** SUPPLIED RECORDS follows **

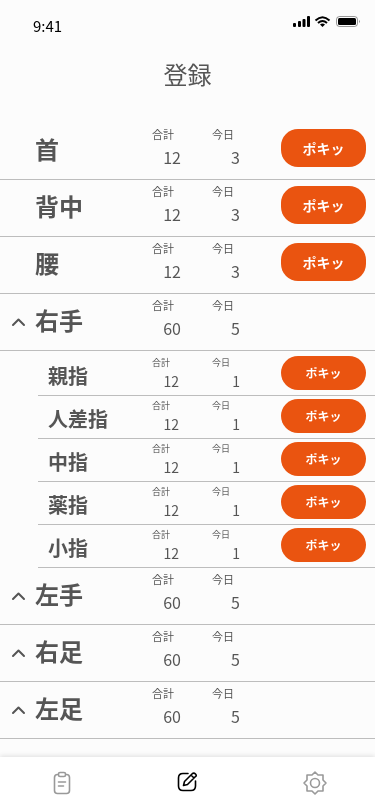
<!DOCTYPE html>
<html lang="ja">
<head>
<meta charset="utf-8">
<title>登録</title>
<style>
:root {
  --page: #fcfcfc;
  --bar: #ffffff;
  --text: #555555;
  --line: #bdbdbd;
  --accent: #ea5410;
  --ink: #000000;
  --muted: #999999;
}
* { box-sizing: border-box; margin: 0; padding: 0; }
html, body { width: 375px; height: 812px; overflow: hidden; }
body {
  display: flex;
  flex-direction: column;
  background: var(--page);
  color: var(--text);
  font-family: "Noto Sans CJK JP", "Noto Sans", sans-serif;
}
a { color: inherit; text-decoration: none; }
ul { list-style: none; }

.status {
  height: 50px;
  padding: 2px 14px 0 33px;
  display: flex;
  justify-content: space-between;
  align-items: center;
  color: var(--ink);
  font-size: 15px;
  font-weight: 500;
  line-height: 20px;
}
.status svg { width: 68px; height: 14px; margin-top: -8px; }

.heading {
  height: 73px;
  text-align: center;
  font-size: 24px;
  font-weight: 400;
  line-height: 48px;
}

.row {
  height: 57px;
  display: grid;
  grid-template-columns: 35px 117px 60px 69px 85px;
  border-bottom: 1px solid var(--line);
}
.chevron { width: 15px; height: 10px; margin: 23px 0 0 11px; }
.name { grid-column: 2; font-size: 24px; font-weight: 700; line-height: 52px; white-space: nowrap; }
.stat { width: 29px; padding-top: 5px; display: flex; flex-direction: column; gap: 6px; }
.stat dt { font-size: 11px; line-height: 12px; white-space: nowrap; }
.stat dd { font-size: 16px; line-height: 22px; text-align: right; }
.today { width: 28px; }
.crack {
  height: 38px;
  margin-top: 6px;
  border-radius: 17px;
  background: var(--accent);
  color: var(--bar);
  font-size: 14px;
  font-weight: 700;
  line-height: 38px;
  text-align: center;
}

.fingers { padding: 2px 0 0 38px; }
.fingers .row { height: 43px; grid-template-columns: 10px 104px 60px 69px 85px; }
.fingers .name { font-size: 20px; line-height: 46px; }
.fingers .stat { width: 27px; padding-top: 5px; gap: 3px; }
.fingers .today { width: 28px; }
.fingers dt { font-size: 9px; line-height: 10px; }
.fingers dd { font-size: 14px; line-height: 20px; }
.fingers .crack { height: 34px; margin-top: 3px; font-size: 12px; line-height: 34px; }

.tabs {
  height: 55px;
  margin-top: auto;
  padding: 0 46px 3px 48px;
  display: flex;
  justify-content: space-between;
  align-items: center;
  background: var(--bar);
  box-shadow: 0 -1px 5px rgba(0, 0, 0, 0.12);
  color: var(--muted);
}
.tabs a { width: 28px; height: 28px; }
.tabs svg { display: block; width: 28px; height: 28px; fill: none; stroke: currentColor; stroke-width: 1.6; stroke-linecap: round; stroke-linejoin: round; }
.tabs .current { color: var(--ink); margin-right: 4px; }
</style>
</head>
<body>
<svg width="0" height="0" style="position:absolute" aria-hidden="true">
  <defs>
    <symbol id="chevron" viewBox="0 0 15 10">
      <path d="M2 8 7.500 2.500 13 8" fill="none" stroke="#555555" stroke-width="2" stroke-linecap="round" stroke-linejoin="round"/>
    </symbol>
  </defs>
</svg>

<header>
  <div class="status">
    <span>9:41</span>
    <svg viewBox="0 0 68 14" aria-hidden="true">
      <rect x="0" y="8" width="3" height="4" rx="1"/>
      <rect x="5" y="6" width="3" height="6" rx="1"/>
      <rect x="9.500" y="4" width="3" height="8" rx="1"/>
      <rect x="14" y="1" width="3" height="11" rx="1"/>
      <g fill="none" stroke="#000" stroke-width="2">
        <path d="M22.500 5.500Q29.500-1 36.500 5.500"/>
        <path d="M25 8Q29.500 4 34 8"/>
      </g>
      <path d="M27 9.500Q29.500 7.500 32 9.500L29.500 12Z"/>
      <rect x="43.500" y="1.500" width="21" height="10" rx="3" fill="none" stroke="#000" stroke-opacity=".4"/>
      <rect x="45" y="3" width="18" height="7" rx="1.500"/>
      <path d="M66 5Q68 6.500 66 8Z" fill-opacity=".4"/>
    </svg>
  </div>
  <h1 class="heading">登録</h1>
</header>

<main>
  <ul class="parts">
    <li class="row">
      <h2 class="name">首</h2>
      <dl class="stat"><dt>合計</dt><dd>12</dd></dl>
      <dl class="stat today"><dt>今日</dt><dd>3</dd></dl>
      <a class="crack" href="#">ポキッ</a>
    </li>
    <li class="row">
      <h2 class="name">背中</h2>
      <dl class="stat"><dt>合計</dt><dd>12</dd></dl>
      <dl class="stat today"><dt>今日</dt><dd>3</dd></dl>
      <a class="crack" href="#">ポキッ</a>
    </li>
    <li class="row">
      <h2 class="name">腰</h2>
      <dl class="stat"><dt>合計</dt><dd>12</dd></dl>
      <dl class="stat today"><dt>今日</dt><dd>3</dd></dl>
      <a class="crack" href="#">ポキッ</a>
    </li>
    <li>
      <div class="row">
        <svg class="chevron" aria-hidden="true"><use href="#chevron"/></svg>
        <h2 class="name">右手</h2>
        <dl class="stat"><dt>合計</dt><dd>60</dd></dl>
        <dl class="stat today"><dt>今日</dt><dd>5</dd></dl>
      </div>
      <ul class="fingers">
        <li class="row">
          <h3 class="name">親指</h3>
          <dl class="stat"><dt>合計</dt><dd>12</dd></dl>
          <dl class="stat today"><dt>今日</dt><dd>1</dd></dl>
          <a class="crack" href="#">ポキッ</a>
        </li>
        <li class="row">
          <h3 class="name">人差指</h3>
          <dl class="stat"><dt>合計</dt><dd>12</dd></dl>
          <dl class="stat today"><dt>今日</dt><dd>1</dd></dl>
          <a class="crack" href="#">ポキッ</a>
        </li>
        <li class="row">
          <h3 class="name">中指</h3>
          <dl class="stat"><dt>合計</dt><dd>12</dd></dl>
          <dl class="stat today"><dt>今日</dt><dd>1</dd></dl>
          <a class="crack" href="#">ポキッ</a>
        </li>
        <li class="row">
          <h3 class="name">薬指</h3>
          <dl class="stat"><dt>合計</dt><dd>12</dd></dl>
          <dl class="stat today"><dt>今日</dt><dd>1</dd></dl>
          <a class="crack" href="#">ポキッ</a>
        </li>
        <li class="row">
          <h3 class="name">小指</h3>
          <dl class="stat"><dt>合計</dt><dd>12</dd></dl>
          <dl class="stat today"><dt>今日</dt><dd>1</dd></dl>
          <a class="crack" href="#">ポキッ</a>
        </li>
      </ul>
    </li>
    <li class="row">
      <svg class="chevron" aria-hidden="true"><use href="#chevron"/></svg>
      <h2 class="name">左手</h2>
      <dl class="stat"><dt>合計</dt><dd>60</dd></dl>
      <dl class="stat today"><dt>今日</dt><dd>5</dd></dl>
    </li>
    <li class="row">
      <svg class="chevron" aria-hidden="true"><use href="#chevron"/></svg>
      <h2 class="name">右足</h2>
      <dl class="stat"><dt>合計</dt><dd>60</dd></dl>
      <dl class="stat today"><dt>今日</dt><dd>5</dd></dl>
    </li>
    <li class="row">
      <svg class="chevron" aria-hidden="true"><use href="#chevron"/></svg>
      <h2 class="name">左足</h2>
      <dl class="stat"><dt>合計</dt><dd>60</dd></dl>
      <dl class="stat today"><dt>今日</dt><dd>5</dd></dl>
    </li>
  </ul>
</main>

<nav class="tabs">
  <a href="#" aria-label="記録">
    <svg viewBox="0 0 28 28">
      <rect x="6.500" y="5.500" width="15" height="19" rx="3"/>
      <rect x="10.500" y="3.500" width="7" height="4" rx="1.500" fill="#fff"/>
      <path d="M10.500 13H17.500M10.500 17H15.500"/>
    </svg>
  </a>
  <a class="current" href="#" aria-label="登録">
    <svg viewBox="0 0 28 28">
      <path d="M15 4.500H10Q5.500 4.500 5.500 9V17Q5.500 21.500 10 21.500H18Q22.500 21.500 22.500 17V12"/>
      <path d="M10.500 16.500 11.500 12.500 19.500 4.500Q21 3.500 22.500 5T22.500 7.500L14.500 15.500ZM18 6 21 9"/>
    </svg>
  </a>
  <a href="#" aria-label="設定">
    <svg viewBox="0 0 28 28">
      <path d="M14 3 17 6H22V11L25 14 22 17V22H17L14 25 11 22H6V17L3 14 6 11V6H11Z"/>
      <circle cx="14" cy="14" r="4.500"/>
    </svg>
  </a>
</nav>
</body>
</html>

** End of SUPPLIED RECORDS **

What lines in the data include the string "padding"? Copy each one.

* { box-sizing: border-box; margin: 0; padding: 0; }
  padding: 2px 14px 0 33px;
.stat { width: 29px; padding-top: 5px; display: flex; flex-direction: column; gap: 6px; }
.fingers { padding: 2px 0 0 38px; }
.fingers .stat { width: 27px; padding-top: 5px; gap: 3px; }
  padding: 0 46px 3px 48px;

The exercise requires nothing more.